Work instructions →
Repeat the data word for word, excluding every picture.

Supplied records →
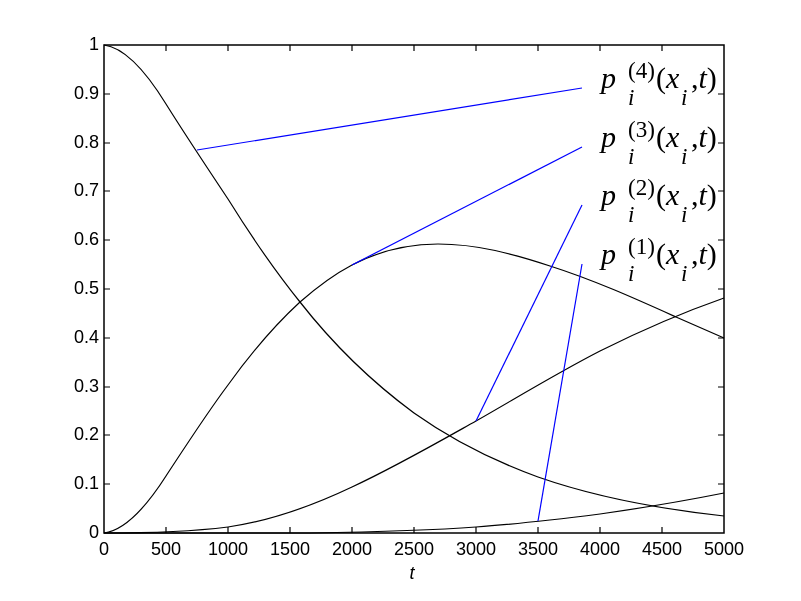
<!DOCTYPE html>
<html lang="en">
<head>
<meta charset="utf-8">
<title>State probabilities over time</title>
<style>
:root { --paper: #fff; --ink: #000; --leader: #00f; }
* { box-sizing: border-box; margin: 0; padding: 0; }
body { width: 801px; height: 601px; overflow: hidden; background: var(--paper); }
.chart { position: relative; width: 801px; height: 601px; color: var(--ink); font: 18px/20px "Liberation Sans", Arial, sans-serif; }
.plot { position: absolute; inset: 0; fill: none; stroke: var(--ink); stroke-width: 1.2; }
.frame { stroke-width: 1.5; }
.leaders { stroke: var(--leader); }
.y-axis { position: absolute; left: 50px; top: 34px; width: 49px; height: 508px; display: flex; flex-direction: column; justify-content: space-between; text-align: right; list-style: none; }
.x-axis { position: absolute; left: 73px; top: 539px; display: grid; grid-template-columns: repeat(11, 62px); text-align: center; list-style: none; }
.x-title { position: absolute; left: 402px; top: 563px; width: 20px; text-align: center; font-style: italic; }
.curve-names { position: absolute; left: 601px; top: 63px; display: grid; grid-template-rows: repeat(4, 58.5px); list-style: none; }
.curve-names li { position: relative; width: 120px; font: 30px/1 "Liberation Serif", "Times New Roman", serif; }
.curve-names span, .curve-names i, .curve-names sup, .curve-names sub { position: absolute; top: 0; white-space: nowrap; }
.curve-names sup, .curve-names sub { font-size: 23px; line-height: 1; }
.curve-names sup { left: 27px; top: -4px; }
.curve-names sub { top: 23px; font-style: italic; }
.curve-names .index { left: 27px; }
.curve-names .argument { left: 55px; }
.curve-names .argument-index { left: 80px; }
.curve-names .time { left: 90px; }
.curve-names .argument i, .curve-names .time i { position: static; }
</style>
</head>
<body>
<main class="chart">
  <svg class="plot" width="801" height="601" viewBox="0 0 801 601" role="img" aria-label="Four probability curves plotted against t">
    <defs>
      <path id="x-ticks" d="M166 0v6M228 0v6M290 0v6M352 0v6M414 0v6M476 0v6M538 0v6M600 0v6M662 0v6"/>
      <path id="y-ticks" d="M0 94h6M0 143h6M0 191h6M0 240h6M0 289h6M0 338h6M0 387h6M0 435h6M0 484h6"/>
    </defs>
    <rect class="frame" x="104" y="45" width="620" height="488"/>
    <use href="#x-ticks" y="45"/>
    <use href="#x-ticks" y="527"/>
    <use href="#y-ticks" x="104"/>
    <use href="#y-ticks" x="718"/>
    <g class="curves">
      <path d="M104 45C128 48 150 78 166 104C186 136 206 166 228 199C251 236 275 271 300 302C336 348 372 382 414 413C452 440 494 461 538 477C598 498 660 509 724 516"/>
      <path d="M104 533C128 530 150 501 166 476C187 444 207 413 228 385C251 353 275 325 300 302C316 288 333 275 352 265C379 251 407 244 438 244C477 244 514 254 550 266C594 280 636 299 676 317L724 338"/>
      <path d="M104 533C146 533 188 532 228 527C270 521 312 506 352 487C395 467 435 444 476 421C518 397 559 372 600 351C642 330 684 312 724 298"/>
      <path d="M104 533H310C368 532 422 531 476 527C520 524 560 519 600 514C642 508 684 501 724 493"/>
    </g>
    <g class="leaders">
      <line x1="197" y1="150" x2="582" y2="88"/>
      <line x1="352" y1="265" x2="582" y2="147"/>
      <line x1="476" y1="421" x2="582" y2="205"/>
      <line x1="538" y1="521" x2="582" y2="264"/>
    </g>
  </svg>
  <ul class="y-axis">
    <li>1</li><li>0.9</li><li>0.8</li><li>0.7</li><li>0.6</li><li>0.5</li><li>0.4</li><li>0.3</li><li>0.2</li><li>0.1</li><li>0</li>
  </ul>
  <ul class="x-axis">
    <li>0</li><li>500</li><li>1000</li><li>1500</li><li>2000</li><li>2500</li><li>3000</li><li>3500</li><li>4000</li><li>4500</li><li>5000</li>
  </ul>
  <p class="x-title">t</p>
  <ul class="curve-names">
    <li><i>p</i><sup>(4)</sup><sub class="index">i</sub><span class="argument">(<i>x</i></span><sub class="argument-index">i</sub><span class="time">,<i>t</i>)</span></li>
    <li><i>p</i><sup>(3)</sup><sub class="index">i</sub><span class="argument">(<i>x</i></span><sub class="argument-index">i</sub><span class="time">,<i>t</i>)</span></li>
    <li><i>p</i><sup>(2)</sup><sub class="index">i</sub><span class="argument">(<i>x</i></span><sub class="argument-index">i</sub><span class="time">,<i>t</i>)</span></li>
    <li><i>p</i><sup>(1)</sup><sub class="index">i</sub><span class="argument">(<i>x</i></span><sub class="argument-index">i</sub><span class="time">,<i>t</i>)</span></li>
  </ul>
</main>
</body>
</html>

Answer for this exercise →
<!DOCTYPE html>
<html lang="en">
<head>
<meta charset="utf-8">
<title>State probabilities over time</title>
<style>
:root { --paper: #fff; --ink: #000; --leader: #00f; }
* { box-sizing: border-box; margin: 0; padding: 0; }
body { width: 801px; height: 601px; overflow: hidden; background: var(--paper); }
.chart { position: relative; width: 801px; height: 601px; color: var(--ink); font: 18px/20px "Liberation Sans", Arial, sans-serif; }
.plot { position: absolute; inset: 0; fill: none; stroke: var(--ink); stroke-width: 1.2; }
.frame { stroke-width: 1.5; }
.leaders { stroke: var(--leader); }
.y-axis { position: absolute; left: 50px; top: 34px; width: 49px; height: 508px; display: flex; flex-direction: column; justify-content: space-between; text-align: right; list-style: none; }
.x-axis { position: absolute; left: 73px; top: 539px; display: grid; grid-template-columns: repeat(11, 62px); text-align: center; list-style: none; }
.x-title { position: absolute; left: 402px; top: 563px; width: 20px; text-align: center; font-style: italic; }
.curve-names { position: absolute; left: 601px; top: 63px; display: grid; grid-template-rows: repeat(4, 58.5px); list-style: none; }
.curve-names li { position: relative; width: 120px; font: 30px/1 "Liberation Serif", "Times New Roman", serif; }
.curve-names span, .curve-names i, .curve-names sup, .curve-names sub { position: absolute; top: 0; white-space: nowrap; }
.curve-names sup, .curve-names sub { font-size: 23px; line-height: 1; }
.curve-names sup { left: 27px; top: -4px; }
.curve-names sub { top: 23px; font-style: italic; }
.curve-names .index { left: 27px; }
.curve-names .argument { left: 55px; }
.curve-names .argument-index { left: 80px; }
.curve-names .time { left: 90px; }
.curve-names .argument i, .curve-names .time i { position: static; }
</style>
</head>
<body>
<main class="chart">
  <svg class="plot" width="801" height="601" viewBox="0 0 801 601" role="img" aria-label="Four probability curves plotted against t">
    <defs>
      <path id="x-ticks" d="M166 0v6M228 0v6M290 0v6M352 0v6M414 0v6M476 0v6M538 0v6M600 0v6M662 0v6"/>
      <path id="y-ticks" d="M0 94h6M0 143h6M0 191h6M0 240h6M0 289h6M0 338h6M0 387h6M0 435h6M0 484h6"/>
    </defs>
    <rect class="frame" x="104" y="45" width="620" height="488"/>
    <use href="#x-ticks" y="45"/>
    <use href="#x-ticks" y="527"/>
    <use href="#y-ticks" x="104"/>
    <use href="#y-ticks" x="718"/>
    <g class="curves">
      <path d="M104 45C128 48 150 78 166 104C186 136 206 166 228 199C251 236 275 271 300 302C336 348 372 382 414 413C452 440 494 461 538 477C598 498 660 509 724 516"/>
      <path d="M104 533C128 530 150 501 166 476C187 444 207 413 228 385C251 353 275 325 300 302C316 288 333 275 352 265C379 251 407 244 438 244C477 244 514 254 550 266C594 280 636 299 676 317L724 338"/>
      <path d="M104 533C146 533 188 532 228 527C270 521 312 506 352 487C395 467 435 444 476 421C518 397 559 372 600 351C642 330 684 312 724 298"/>
      <path d="M104 533H310C368 532 422 531 476 527C520 524 560 519 600 514C642 508 684 501 724 493"/>
    </g>
    <g class="leaders">
      <line x1="197" y1="150" x2="582" y2="88"/>
      <line x1="352" y1="265" x2="582" y2="147"/>
      <line x1="476" y1="421" x2="582" y2="205"/>
      <line x1="538" y1="521" x2="582" y2="264"/>
    </g>
  </svg>
  <ul class="y-axis">
    <li>1</li><li>0.9</li><li>0.8</li><li>0.7</li><li>0.6</li><li>0.5</li><li>0.4</li><li>0.3</li><li>0.2</li><li>0.1</li><li>0</li>
  </ul>
  <ul class="x-axis">
    <li>0</li><li>500</li><li>1000</li><li>1500</li><li>2000</li><li>2500</li><li>3000</li><li>3500</li><li>4000</li><li>4500</li><li>5000</li>
  </ul>
  <p class="x-title">t</p>
  <ul class="curve-names">
    <li><i>p</i><sup>(4)</sup><sub class="index">i</sub><span class="argument">(<i>x</i></span><sub class="argument-index">i</sub><span class="time">,<i>t</i>)</span></li>
    <li><i>p</i><sup>(3)</sup><sub class="index">i</sub><span class="argument">(<i>x</i></span><sub class="argument-index">i</sub><span class="time">,<i>t</i>)</span></li>
    <li><i>p</i><sup>(2)</sup><sub class="index">i</sub><span class="argument">(<i>x</i></span><sub class="argument-index">i</sub><span class="time">,<i>t</i>)</span></li>
    <li><i>p</i><sup>(1)</sup><sub class="index">i</sub><span class="argument">(<i>x</i></span><sub class="argument-index">i</sub><span class="time">,<i>t</i>)</span></li>
  </ul>
</main>
</body>
</html>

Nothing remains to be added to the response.